  2. public string SubmitSubscription(string Name, string Address)  
  3. {  
  4.     if (!String.IsNullOrEmpty(Name) && !String.IsNullOrEmpty(Address))  
  5.         //TODO: Save the data in database  
  6.         return "Thank you " + Name + ". Record Saved.";  
  7.     else  
  8.         return "Please complete the form.";             
  9. }   
 We can implement method above to save the data in the database, it will also return the response back to the client. Here is the jQuery Ajax POST function: 
  1. <h2>Subscription</h2>   
  2. <p>  
  3.     Enter your name  
  4.     <br />  
  5.     @Html.TextBox("Name")  
  6. </p>  
  7. <p>  
  8.     Enter your address  
  9.     <br />  
  10.     @Html.TextBox("Address")  
  11. </p>   
  12. <input type="button" value="Save" id="Save" />  
  13. <span id="msg" style="color:red;"/>   
  14. <script type="text/javascript">  
  15.     $('#Save').click(function () {  
  16.         var url = "/Home/SubmitSubscription";  
  17.         var name = $("#Name").val();  
  18.         var address = $("#Address").val();  
  19.         $.post(url, { Name: name, Address: address }, function (data) {  
  20.             $("#msg").html(data);  
  21.         });  
  22.     })  
  23. </script>   
 When you run the application above it will look like the following:

 



POST call to Controller's Method to save form data

In case above we don't have a form, so I have used two individual properties/parameters (name and address) with a jQuery Ajax POST call and also on the method side, but this approach will be painful since the number of properties increase. In this case we can use the model approach that will allow us to work with intelisense. So, let's go and create the "Subscription" model class with two properties.

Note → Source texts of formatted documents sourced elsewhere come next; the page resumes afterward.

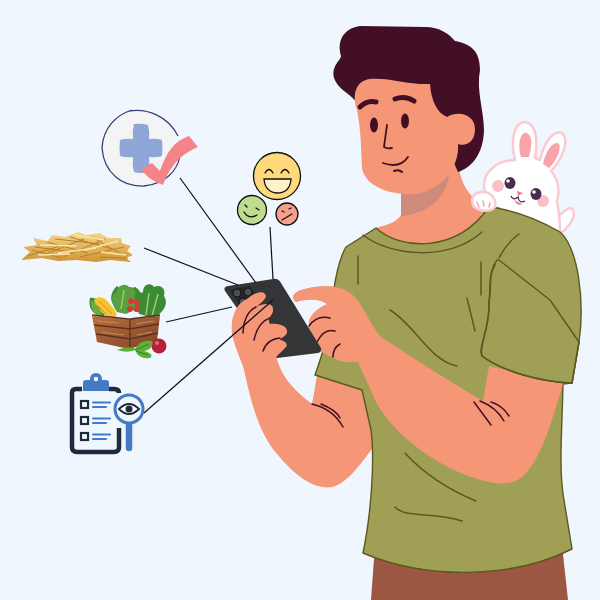
<!DOCTYPE html>
<html lang="en">
<head>
<meta charset="utf-8">
<title>Health tracking on a phone</title>
<style>
:root{--sky:#f0f6fd;--skin:#f59677;--skin-shade:#d08a7a;--hair:#430f24;--shirt:#9fa056;--seam:#5d5722;--trousers:#9c5742;--phone:#343537;--ink:#111;--blue:#4479c6;--navy:#1f2b3b;--pink:#fbcbd2;--straw:#e9b95c;--wood:#9c5935}
html,body{margin:0;background:var(--sky);overflow:hidden}
svg{display:block;width:600px;height:600px}
.skin{fill:var(--skin)}
.hair{fill:var(--hair)}
.shirt{fill:var(--shirt);stroke:var(--seam);stroke-width:1.4;stroke-linejoin:round}
.seams{fill:none;stroke:var(--seam);stroke-width:1.5;stroke-linecap:round}
.creases{fill:none;stroke:var(--hair);stroke-width:1.5;stroke-linecap:round}
.features{fill:none;stroke:var(--hair);stroke-linecap:round;stroke-linejoin:round}
.connectors{stroke:var(--ink);stroke-width:1.2}
.bunny{fill:#fff;stroke:var(--pink);stroke-width:2.5;stroke-linejoin:round}
.smiley{stroke:var(--ink);stroke-width:1.3;stroke-linecap:round}
.smiley-line{fill:none}
</style>
</head>
<body>
<svg viewBox="0 0 600 600" role="img" aria-label="Man using a phone with a rabbit on his shoulder, linked to health, food and mood icons">
<defs>
<linearGradient id="straw-shade" x1="0" y1="0" x2="0" y2="1"><stop offset="0" stop-color="#f6d78c"/><stop offset="1" stop-color="#cf9432"/></linearGradient>
<linearGradient id="wood-shade" x1="0" y1="0" x2="1" y2="1"><stop offset="0" stop-color="#b8713f"/><stop offset="1" stop-color="#7d4227"/></linearGradient>
<path id="leaf" d="M0 0C-9-5-9-16-1-23C8-17 9-6 0 0Z"/>
<g id="check-row"><rect width="7" height="7" fill="none" stroke="#1f2b3b" stroke-width="2.2"/><path d="M12 1.500H29M12 6H25" stroke="#4479c6" stroke-width="2" stroke-linecap="round"/></g>
</defs>
<rect width="600" height="600" fill="#f0f6fd"/>

<g id="health-check">
<circle cx="141" cy="148" r="38" fill="#f3f4f4"/>
<path d="M132 110C116 115 103 128 102 148C104 173 122 187 144 186C164 184 177 172 180 156M129 111C147 108 168 116 178 136" fill="none" stroke="#3d3d78" stroke-width="1.3"/>
<path d="M134 124Q141 123 148 125Q150 132 149 139Q156 138 162 140Q163 148 162 156Q156 158 149 157Q150 166 148 172Q141 174 134 172Q132 165 133 157Q126 158 120 156Q119 148 120 140Q126 138 133 139Q132 131 134 124Z" fill="#8ea6d8"/>
<path d="M141 169L152 163L160 171C166 153 174 141 189 136L198 147C179 155 170 167 163 185C156 182 148 179 141 169Z" fill="#f48487"/>
</g>

<g id="straw-pile">
<path d="M21 260L30 252L23 247L37 245L33 238L48 241L52 235L65 237L78 232L86 235L100 233L108 238L121 238L122 243L131 246L127 251L133 255L126 258L131 262L110 260L96 262L77 260L58 261L42 258Z" fill="url(#straw-shade)"/>
<path d="M27 256L60 246M35 247L72 252M47 242L88 253M55 239L100 244M70 237L112 249M63 257L105 239M80 257L124 247M32 250L62 258M92 237L121 254M48 253L84 239M100 257L128 258" fill="none" stroke="#b97f28" stroke-width="1"/>
<path d="M40 245L76 246M58 253L96 248M74 235L104 240M86 250L118 241M38 255L70 254M101 252L126 255" fill="none" stroke="#fbe6a9" stroke-width="1.400"/>
</g>

<g id="vegetable-crate">
<g fill="#3f8a35">
<use href="#leaf" transform="translate(104 316) rotate(-35)"/><use href="#leaf" transform="translate(118 309)"/><use href="#leaf" transform="translate(130 310) rotate(10)"/><use href="#leaf" transform="translate(136 312) scale(1.100)"/>
</g>
<path d="M117 312C110 302 111 294 117 292C117 286 125 282 129 287C135 286 137 294 134 297C139 304 132 312 126 314Z" fill="#58a040"/>
<path d="M139 314C134 301 138 294 143 292C143 284 151 282 154 287C161 284 166 289 164 296C169 303 164 312 154 318Z" fill="#3b8a34"/>
<path d="M146 315L149 293M152 316L158 294M121 309L124 290" stroke="#9dcc6a" stroke-width="1.500" fill="none"/>
<path d="M94 300C98 295 105 297 109 303C114 309 119 314 115 318C106 317 96 310 94 300Z" fill="#f5c52f"/>
<path d="M91 300Q90 314 103 318Q101 306 91 300Z" fill="#6bad3f"/>
<path d="M99 301L112 314M97 305L107 315" stroke="#cf9420" stroke-width="1"/>
<g fill="#d23d31"><circle cx="131" cy="301" r="3"/><circle cx="137" cy="302" r="3"/><circle cx="130" cy="309" r="3"/><circle cx="137" cy="309" r="3"/></g>
<path d="M92 316L130 319L160 316L157 341L129 349L97 342Z" fill="url(#wood-shade)"/>
<path d="M92 315L130 319L130 349M130 319L160 315M94 325L130 329L159 324M96 334L130 339L158 333" fill="none" stroke="#5e301d" stroke-width="1.300"/>
<path d="M97 321L119 323M101 332L124 335M136 324L154 321M137 335L152 332" stroke="#c98a59" stroke-width="1" fill="none"/>
<circle cx="159" cy="346" r="7.500" fill="#b82038"/><circle cx="157" cy="343" r="2" fill="#e0697a"/>
<path d="M117 350Q128 345 137 349Q129 354 117 350ZM135 350Q139 339 152 341Q154 349 144 351Q155 354 150 358Q139 360 135 350Z" fill="#5fb038"/>
<path d="M135 350L149 344M136 351L148 355" stroke="#3b7e27" stroke-width="1"/>
</g>

<g id="checklist">
<path d="M82 389H76Q72 389 72 393V447Q72 452 77 452H114Q119 452 119 447V428M109 389H114Q119 389 119 393" fill="none" stroke="#1f2b3b" stroke-width="4.500"/>
<path d="M83 391V383Q83 380 86 380H90Q90 373 96 373Q102 373 102 380H106Q109 380 109 383V391Z" fill="#4479c6"/><circle cx="96" cy="379" r="2.300" fill="#f0f6fd"/>
<use href="#check-row" x="81" y="401"/><use href="#check-row" x="81" y="417"/><use href="#check-row" x="81" y="433"/>
<path d="M129 424V448" stroke="#4479c6" stroke-width="6.500" stroke-linecap="round"/>
<circle cx="129" cy="409" r="14" fill="#f0f6fd" stroke="#4479c6" stroke-width="3"/>
<path d="M119 409Q129 399 139 409Q129 419 119 409Z" fill="#fff" stroke="#1f2b3b" stroke-width="1.800"/><circle cx="129" cy="409" r="3.500" fill="#1f2b3b"/>
</g>

<g id="moods" class="smiley">
<circle cx="277" cy="176" r="23.500" fill="#ffd97b"/>
<path class="smiley-line" d="M265 173Q269 166 273 173M281 173Q285 166 289 173"/>
<path d="M264 179H291Q290 193 277 193Q265 192 264 179Z" fill="#fff2c9"/>
<circle cx="252" cy="210" r="14.500" fill="#bfdc92"/>
<path class="smiley-line" d="M245 205L247 207M256 208L259 210M244 212Q249 220 257 215"/>
<circle cx="287" cy="214" r="11" fill="#f4a08c"/>
<path class="smiley-line" d="M282 211L284 212M289 209L291 208M282 220L292 214"/>
</g>

<g id="rabbit">
<path class="bunny" d="M550 222C560 218 564 208 571 208C577 211 573 224 561 233Z"/>
<path class="bunny" d="M515 160C510 140 514 122 525 122C537 124 538 142 535 158L540 160C544 142 553 130 562 133C570 140 562 160 551 171C558 179 560 190 557 201C559 212 560 222 560 232L497 210C486 201 481 187 486 176C493 164 504 160 515 160Z"/>
<path d="M521 157C517 143 521 131 527 133C534 137 531 150 529 157ZM543 164C546 150 554 140 559 144C562 150 555 163 549 168Z" fill="#f7a5ab"/>
<circle cx="498" cy="186" r="6" fill="#fbc0c5"/><circle cx="543" cy="201" r="6" fill="#fbc0c5"/>
<ellipse cx="510" cy="183" rx="5.500" ry="6" fill="#482b4f"/><ellipse cx="536" cy="194" rx="5.500" ry="6" fill="#482b4f"/>
<circle cx="508" cy="181" r="1.800" fill="#fff"/><circle cx="534" cy="192" r="1.800" fill="#fff"/>
<path d="M517 191L523 193L518 196Z" fill="#ee7d8b"/>
<path d="M514 200Q518 207 522 204Z" fill="#ee7d8b"/>
<path d="M511 196Q513 201 518 197Q519 204 525 201" fill="none" stroke="#482b4f" stroke-width="1.300"/>
</g>

<g id="man">
<path d="M375 545H562L568 600H371Z" fill="#9c5742"/>
<path id="far-arm" class="skin" d="M240 350C248 390 256 430 277 454C296 477 315 490 332 487C350 482 362 461 376 444L368 380L318 370L312 404C294 390 279 376 275 350Z"/>
<path id="neck" class="skin" d="M401 180V215C397 222 387 225 376 228L400 254L460 250L500 207C475 207 462 190 458 164Z"/>
<path d="M401 193C422 195 440 187 449 174C447 199 426 214 401 216Z" fill="#d08a7a"/>
<path class="hair" d="M357 103C350 93 338 90 334 78C331 66 341 60 341 56C336 39 346 27 361 26L425 27C440 27 449 34 455 41C470 44 480 50 480 70C476 91 484 110 484 131C483 155 471 168 458 172L430 110Z"/>
<path id="face" class="skin" d="M357 110C351 92 358 80 370 79C388 77 408 85 430 84C431 100 437 113 447 117C459 110 475 115 475 129C475 142 466 147 458 144C460 168 440 189 417 194C392 196 365 187 362 168C361 148 361 130 357 110Z"/>
<g class="features">
<path d="M360 107Q367 100 376 102M395 99Q405 95 414 101" stroke-width="5"/>
<path d="M387 125L384 147Q387 149 392 148M383 163Q400 169 408 157" stroke-width="1.800"/>
<path d="M394 171Q399 169 402 172" stroke-width="2"/>
</g>
<ellipse class="hair" cx="374" cy="125" rx="4" ry="7.500"/><ellipse class="hair" cx="405" cy="121" rx="4" ry="7.500"/>

<path id="tee" class="shirt" d="M376 228C400 250 456 254 489 207C515 210 541 221 560 232C578 248 585 300 579 342L572 383L563 384C562 430 559 465 563 494L572 549C510 580 424 579 363 553C371 515 375 460 371 430L362 390L315 375C323 352 332 327 333 295C336 273 340 257 346 247Z"/>
<g class="seams">
<path d="M363 235C390 256 448 262 482 232M358 256V284M390 310C415 325 430 361 457 366M467 298L475 331M481 262V295M405 453C425 475 447 489 476 501M395 507C406 519 433 511 462 521"/>
<path d="M519 234C508 242 503 250 499 258"/>
</g>

<path id="near-arm" class="skin" d="M294 300C291 294 297 291 305 289C320 285 336 285 347 291C362 299 367 321 381 337C410 356 452 383 483 401L489 366L563 384C552 420 543 453 527 472C515 488 493 484 478 479C440 468 397 438 377 404L358 362C349 362 339 363 333 357C323 355 317 349 317 342C309 338 306 331 309 326C307 317 316 309 327 304C317 297 304 300 296 302Z"/>
<path class="shirt" d="M497 260C488 271 492 285 489 302C490 330 478 346 482 356C502 371 540 382 572 383L579 342L550 300L499 260Z" stroke="none"/>
<path class="seams" d="M495 265C488 276 491 286 489 302C490 330 478 346 482 356C502 371 540 382 572 383L579 342"/>
<path class="creases" d="M309 326Q317 315 330 318M317 342Q324 328 335 331M333 357Q333 348 340 344M474 402L491 425M480 401Q496 407 504 421M491 402Q502 405 509 416M312 404Q333 409 343 427M321 404Q336 410 340 418"/>
</g>

<g id="phone">
<path d="M228 286L273 279Q278 278 281 283L321 348Q322 352 318 353L277 358Q272 359 269 354L225 291Q223 287 228 286Z" fill="#343537"/>
<path d="M230 290L250 286L261 304L241 308Z" fill="#252628"/>
<g fill="#4b4e53" stroke="#141517" stroke-width="1"><circle cx="237" cy="293" r="4"/><circle cx="248" cy="292" r="4"/><circle cx="243" cy="302" r="4"/></g>
</g>
<path id="holding-hand" class="skin" d="M232 334C230 316 237 303 247 299C254 293 262 290 265 294C268 298 262 302 256 307C266 302 273 304 273 309C274 315 266 318 270 324C279 323 287 326 287 331C288 336 280 338 280 340C286 341 289 345 285 348C280 354 274 356 276 364L246 374C241 360 235 348 232 334Z"/>
<path class="creases" d="M256 307Q244 313 243 333M270 318Q258 322 254 340M280 338Q267 339 263 351"/>
<path class="skin" d="M294 300C291 294 297 291 305 289C320 285 336 285 347 291L342 310L327 304C317 297 304 300 296 302Z"/>

<g id="connector-lines" class="connectors">
<line x1="180" y1="178" x2="256" y2="283"/>
<line x1="144" y1="248" x2="238" y2="285"/>
<line x1="166" y1="322" x2="232" y2="307"/>
<line x1="144" y1="413" x2="273" y2="300"/>
<line x1="270" y1="227" x2="273" y2="279"/>
</g>

<g id="rabbit-paw">
<path class="bunny" d="M474 207C469 199 474 192 482 192C491 191 497 200 495 207C491 212 480 212 474 207Z"/>
<path d="M479 207L477 202M484 206L483 201M489 207L490 203" stroke="#f2a5ad" stroke-width="1.500" stroke-linecap="round"/>
</g>
</svg>
</body>
</html>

  1. public class Subscription  
  2. {  
  3.     public string Name { get; set; }  
  4.     public string Address { get; set; }  
  5. }  
Now that we have the model we can create our controller method:
  1. [HttpPost]  
  2. public string SubmitSubscription(Subscription subs)  
  3. {  
  4.     if (!String.IsNullOrEmpty(subs.Name) && !String.IsNullOrEmpty(subs.Address))  
  5.         //TODO: Save the data in database  
  6.         return "Thank you " + subs.Name + ". Record Saved.";  
  7.     else  
  8.         return "Please complete the form.";             
  9. }  
Still the same, just using a model instead of individual properties.
  1. <h2>Subscription</h2>   
  2. <form id="subscriptionForm" action="/Home/SubmitSubscription" method="post">  
  3. <p>  
  4.     Enter your name  
  5.     <br />  
  6.     @Html.TextBox("Name")  
  7. </p>  
  8. <p>  
  9.     Enter your address  
  10.     <br />  
  11.     @Html.TextBox("Address")  
  12. </p>   
  13. <input type="button" value="Save" id="Save" />  
  14. <span id="msg" style="color:red;"/>  
  15. </form>   
  16. @section Scripts{  
  17.     <script type="text/javascript">  
  18.         $('#Save').click(function () {   
  19.             var form = $("#subscriptionForm");  
  20.             var url = form.attr("action");  
  21.             var formData = form.serialize();  
  22.             $.post(url, formData, function (data) {  
  23.                 $("#msg").html(data);  
  24.             });  
  25.         })  
  26.     </script>  
  27. }  
Noting new, everything is the same, just a few changes that allow us to work with a form.

Hope this helps.